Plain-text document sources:
◇ ◇ ◇
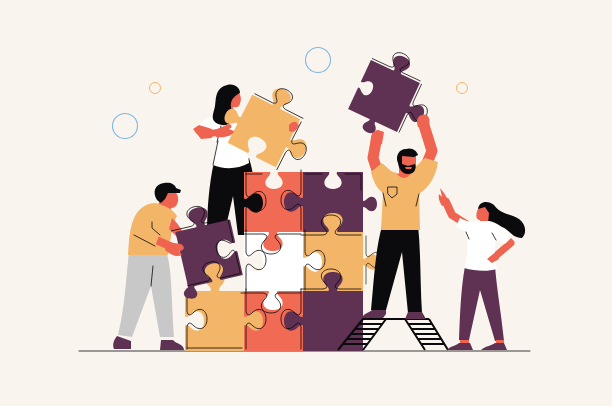
<!DOCTYPE html>
<html lang="en">
<head>
<meta charset="utf-8">
<title>Teamwork puzzle</title>
<style>
:root{--paper:#f9f5ee;--plum:#5f3153;--plum-dark:#48233f;--sand:#f3b669;--coral:#f16a54;--skin:#ef6351;--ink:#0b0a0c;--white:#fff;--grey:#c9c8c9;--blue:#7fb6e6}
html,body{margin:0;background:var(--paper);overflow:hidden}
svg{display:block;width:612px;height:406px}
.paper{fill:var(--paper)}.plum{fill:var(--plum)}.sand{fill:var(--sand)}.coral{fill:var(--coral)}
.skin{fill:var(--skin)}.ink{fill:var(--ink)}.white{fill:var(--white)}.grey{fill:var(--grey)}
.line{fill:none;stroke:var(--ink);stroke-width:.8;stroke-linecap:round;stroke-linejoin:round}
.limb{fill:none;stroke:var(--skin);stroke-linecap:round;stroke-linejoin:round}
.ring-blue{fill:none;stroke:var(--blue);stroke-width:1.1}
.ring-sand{fill:none;stroke:var(--sand);stroke-width:1}
.ladder{fill:none;stroke:var(--ink);stroke-width:2}
</style>
</head>
<body>
<svg viewBox="0 0 612 406" role="img" aria-label="Five people building a large puzzle together">
<defs>
<path id="knob" d="M-8 1C-2 -1 -4 -4 -7 -7C-13 -14 -8 -20 0 -20C8 -20 13 -14 7 -7C4 -4 2 -1 8 1Z"/>
<path id="knob-line" d="M-30 0H-8C-2 -1 -4 -4 -7 -7C-13 -14 -8 -20 0 -20C8 -20 13 -14 7 -7C4 -4 2 -1 8 0H30"/>
</defs>

<rect class="paper" width="612" height="406"/>
<g id="bubbles">
<circle class="ring-blue" cx="318" cy="60" r="12.5"/>
<circle class="ring-blue" cx="125" cy="126" r="12.5"/>
<circle class="ring-sand" cx="155" cy="88" r="5.5"/>
<circle class="ring-sand" cx="462" cy="88" r="5.5"/>
</g>
<path class="line" d="M79 351H530"/>

<g id="woman-on-top">
<path class="ink" d="M214 162L249 158C255 178 258 200 257 235H238L233 196L224 235H207C207 210 209 184 214 162Z"/>
<path class="skin" d="M229 96L239 93C242 97 241 102 239 106C237 108 234 107 233 107L234 117L224 117Z"/>
<path class="white" d="M217 116C227 111 240 114 245 122L249 163C237 170 222 169 213 165L217 142L196 131C199 123 206 117 217 116Z"/>
<path class="line" d="M217 142L221 126M213 165L218 141"/>
<path class="limb" stroke-width="7" d="M199 131L204 134L224 132"/>
<path class="skin" d="M193 129L199 125L212 129V138L201 139Z"/>
<path class="ink" d="M240 93C240 86 232 82 224 86C215 90 216 100 215 106C214 112 211 117 214 121C218 126 231 128 232 118C233 112 230 108 231 103C232 98 236 95 240 93Z"/>
</g>

<g id="sand-piece-held">
<path class="limb" stroke-width="7" d="M283 132L295 125"/>
<g transform="translate(264 131) rotate(27)">
<rect class="sand" x="-27" y="-27" width="54" height="54"/>
<use href="#knob" class="sand" transform="translate(0 -26)"/>
<use href="#knob" class="sand" transform="translate(26 0) rotate(90)"/>
<use href="#knob" class="sand" transform="translate(-26 2) rotate(-90) scale(.8)"/>
<use href="#knob" class="paper" transform="translate(0 28)"/>
<use href="#knob-line" class="line" transform="translate(2 -29) scale(.9)"/>
<use href="#knob-line" class="line" transform="translate(29 2) rotate(90) scale(.9)"/>
</g>
<path class="skin" d="M289 125C293 120 298 121 298 126C297 131 293 133 289 131Z"/>
<path class="skin" d="M217 129L229 124C233 125 232 128 229 129L234 131C233 136 225 138 216 137Z"/>
</g>

<g id="puzzle-wall">
<g id="wall-fills">
<rect class="coral" x="244" y="172" width="60" height="60"/>
<rect class="plum" x="303" y="172" width="60" height="60"/>
<rect class="white" x="244" y="232" width="60" height="60"/>
<rect class="sand" x="303" y="232" width="60" height="60"/>
<rect class="sand" x="185" y="291" width="60" height="60"/>
<rect class="coral" x="244" y="291" width="60" height="60"/>
<rect class="plum" x="303" y="291" width="60" height="60"/>
</g>
<g id="wall-sockets">
<use href="#knob" class="ink" transform="translate(243 203) rotate(90)"/>
<use href="#knob" class="paper" transform="translate(243 262) rotate(90)"/>
<use href="#knob" class="paper" transform="translate(184 321) rotate(90)"/>
<use href="#knob" class="paper" transform="translate(274 171) rotate(180) scale(.9)"/>
<use href="#knob" class="paper" transform="translate(333 171) rotate(180) scale(.9)"/>
</g>
<g id="wall-knobs">
<use href="#knob" class="plum" transform="translate(304 202) rotate(-90)"/>
<use href="#knob" class="plum" transform="translate(362 204) rotate(90) scale(.75)"/>
<use href="#knob" class="coral" transform="translate(273 231) rotate(180)"/>
<use href="#knob" class="sand" transform="translate(333 233)"/>
<use href="#knob" class="white" transform="translate(302 262) rotate(90)"/>
<use href="#knob" class="sand" transform="translate(362 262) rotate(90) scale(.8)"/>
<use href="#knob" class="white" transform="translate(273 290) rotate(180)"/>
<use href="#knob" class="plum" transform="translate(333 292)"/>
<use href="#knob" class="sand" transform="translate(215 292)"/>
<use href="#knob" class="sand" transform="translate(243 321) rotate(90)"/>
<use href="#knob" class="plum" transform="translate(304 321) rotate(-90)"/>
</g>
<g id="wall-outlines" class="line">
<use href="#knob-line" transform="translate(246 201) rotate(90)"/>
<use href="#knob-line" transform="translate(301 200) rotate(-90)"/>
<use href="#knob-line" transform="translate(271 234) rotate(180)"/>
<use href="#knob-line" transform="translate(331 235)"/>
<use href="#knob-line" transform="translate(246 260) rotate(90)"/>
<use href="#knob-line" transform="translate(305 260) rotate(90)"/>
<use href="#knob-line" transform="translate(271 293) rotate(180)"/>
<use href="#knob-line" transform="translate(331 289)"/>
<use href="#knob-line" transform="translate(246 319) rotate(90)"/>
<use href="#knob-line" transform="translate(301 319) rotate(-90)"/>
<use href="#knob-line" transform="translate(187 319) rotate(90)"/>
<use href="#knob-line" transform="translate(366 260) rotate(90) scale(.8)"/>
<path d="M187 348H242M246 174H262M305 174H322M345 174H361V190"/>
</g>
</g>

<g id="man-left">
<path class="grey" d="M129 252L166 251C172 269 171 291 174 337H160L151 286L132 337L118 335C125 306 126 278 129 252Z"/>
<path class="line" d="M151 286L153 266"/>
<path class="plum" d="M117 336L131 341L131 349H114C112 344 114 340 117 336ZM161 340L173 340C176 344 184 344 184 350H160Z"/>
<path class="skin" d="M160 194L176 192L178 197C179 203 176 208 171 208L170 213L158 208Z"/>
<path class="ink" d="M157 200C152 192 155 184 164 183C170 182 175 184 176 188L181 190L180 193L168 193L165 199L161 203Z"/>
<path class="sand" d="M156 203C165 206 173 209 177 216L173 224L168 255L128 255C129 242 129 228 135 216C140 207 147 203 156 203Z"/>
<path class="skin" d="M172 218C178 223 181 229 184 234L177 237L169 229Z"/>
</g>

<g id="plum-piece-left">
<g transform="translate(209 253) rotate(-13)">
<rect class="plum" x="-28" y="-28" width="56" height="57"/>
<use href="#knob" class="plum" transform="translate(-2 -27)"/>
<use href="#knob" class="plum" transform="translate(-24 27) rotate(200) scale(.7)"/>
<use href="#knob" class="paper" transform="translate(29 0) rotate(-90)"/>
<use href="#knob" class="sand" transform="translate(1 30) scale(.95)"/>
<use href="#knob-line" class="line" transform="translate(-4 -30) scale(.92)"/>
<use href="#knob-line" class="line" transform="translate(26 -1) rotate(-90) scale(.9)"/>
<use href="#knob-line" class="line" transform="translate(-1 27) scale(.9)"/>
</g>
<path class="limb" stroke-width="8" d="M143 234L172 247"/>
<path class="skin" d="M167 242L181 244C186 247 184 251 179 251L182 255C176 258 170 254 165 250Z"/>
<path class="sand" d="M137 216C145 213 151 219 152 228L159 236L155 246L134 235Z"/>
<path class="line" d="M152 222V228L160 235M134 235L155 246"/>
</g>

<g id="step-ladder">
<path class="ladder" d="M362 319H429M363 319L338 350M386 319L363 350M405 319L425 350M429 319L448 350"/>
<path class="ladder" d="M359 324H382M355 329H378M351 334H375M347 339H371M343 344H367M408 324H432M411 329H435M415 334H438M418 339H441M421 344H444"/>
</g>

<g id="man-right">
<path class="skin" d="M399 160L412 160V176L407 180L399 174Z"/>
<path class="limb" stroke-width="11" d="M379 176L373 158L377 136M425 168L432 151L423 122"/>
<path class="ink" d="M382 226L418 225C421 254 420 282 422 313H408L402 252L386 310H371C374 280 375 252 382 226Z"/>
<path class="sand" d="M371 172L382 163L391 171C400 175 408 174 412 170L425 158L438 162C436 177 429 187 419 194L420 230H381L383 193C376 188 373 180 371 172Z"/>
<path class="line" d="M383 193L386 206M419 194L416 206M388 187H397V194L392 198L388 194Z"/>
<path class="skin" d="M397 174C402 180 408 179 412 172Z"/>
<path class="skin" d="M399 155H416V166C414 174 402 175 399 165Z"/>
<path class="ink" d="M398 163C395 156 399 149 406 149C412 147 417 151 418 155L414 157L402 156L402 164L408 166L415 164C417 169 414 174 408 174C402 174 399 169 398 163Z"/>
<path class="skin" d="M405 167H412L411 169H406Z"/>
<path class="plum" d="M372 310H386V314L383 318H362C364 313 369 313 372 310ZM408 312H422L426 319H405Z"/>
</g>

<g id="plum-piece-raised">
<g transform="translate(384 96) rotate(25)">
<rect class="plum" x="-27" y="-27" width="54" height="54"/>
<use href="#knob" class="plum" transform="translate(2 -26) scale(.9)"/>
<use href="#knob" class="plum" transform="translate(26 2) rotate(90) scale(.9)"/>
<use href="#knob" class="plum" transform="translate(0 26) rotate(180) scale(.7)"/>
<use href="#knob" class="paper" transform="translate(-28 0) rotate(90) scale(.75)"/>
<use href="#knob-line" class="line" transform="translate(0 -29) scale(.88)"/>
<use href="#knob-line" class="line" transform="translate(29 0) rotate(90) scale(.88)"/>
</g>
<path class="skin" d="M371 143C370 136 373 131 378 130L384 132L382 144ZM418 127C416 121 417 116 422 115C427 113 431 117 429 126Z"/>
</g>

<g id="woman-right">
<path class="ink" d="M478 209C479 201 488 200 494 205C500 214 511 214 519 219C526 224 527 233 522 238C512 238 510 230 502 227C493 225 489 228 483 222Z"/>
<path class="skin" d="M478 209L485 207L489 213L488 224L480 224V220C475 220 476 213 478 209Z"/>
<path class="limb" stroke-width="8" d="M466 224L452 215L446 202"/>
<path class="skin" d="M442 206C439 201 438 197 439 194L442 197L440 188L444 193L450 203Z"/>
<path class="limb" stroke-width="7" d="M503 235L511 243L492 259"/>
<path class="plum" d="M465 266L495 266C497 291 501 312 504 341H495L480 290L469 340H459C460 313 461 288 465 266Z"/>
<path class="white" d="M460 218C468 223 475 222 480 221H489C499 223 506 230 512 237L505 244L496 240C494 249 495 259 497 269C487 272 475 271 464 268C468 256 468 243 466 232L456 226Z"/>
<path class="line" d="M466 232L469 239M496 240L492 233"/>
<path class="limb" stroke-width="6" d="M511 243L492 259"/>
<path class="skin" d="M495 253L487 259L492 263L499 259Z"/>
<path class="skin" d="M460 340H469V345H460ZM496 340H504V345H496Z"/>
<path class="plum" d="M459 343H470L473 350H447C450 346 456 346 459 343ZM495 343H504L507 350H481C485 346 491 346 495 343Z"/>
</g>
</svg>
</body>
</html>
◇ ◇ ◇
Reply with nothing but a number: how many lines of the entries above contain the string "linejoin"?

## Exercise answer
2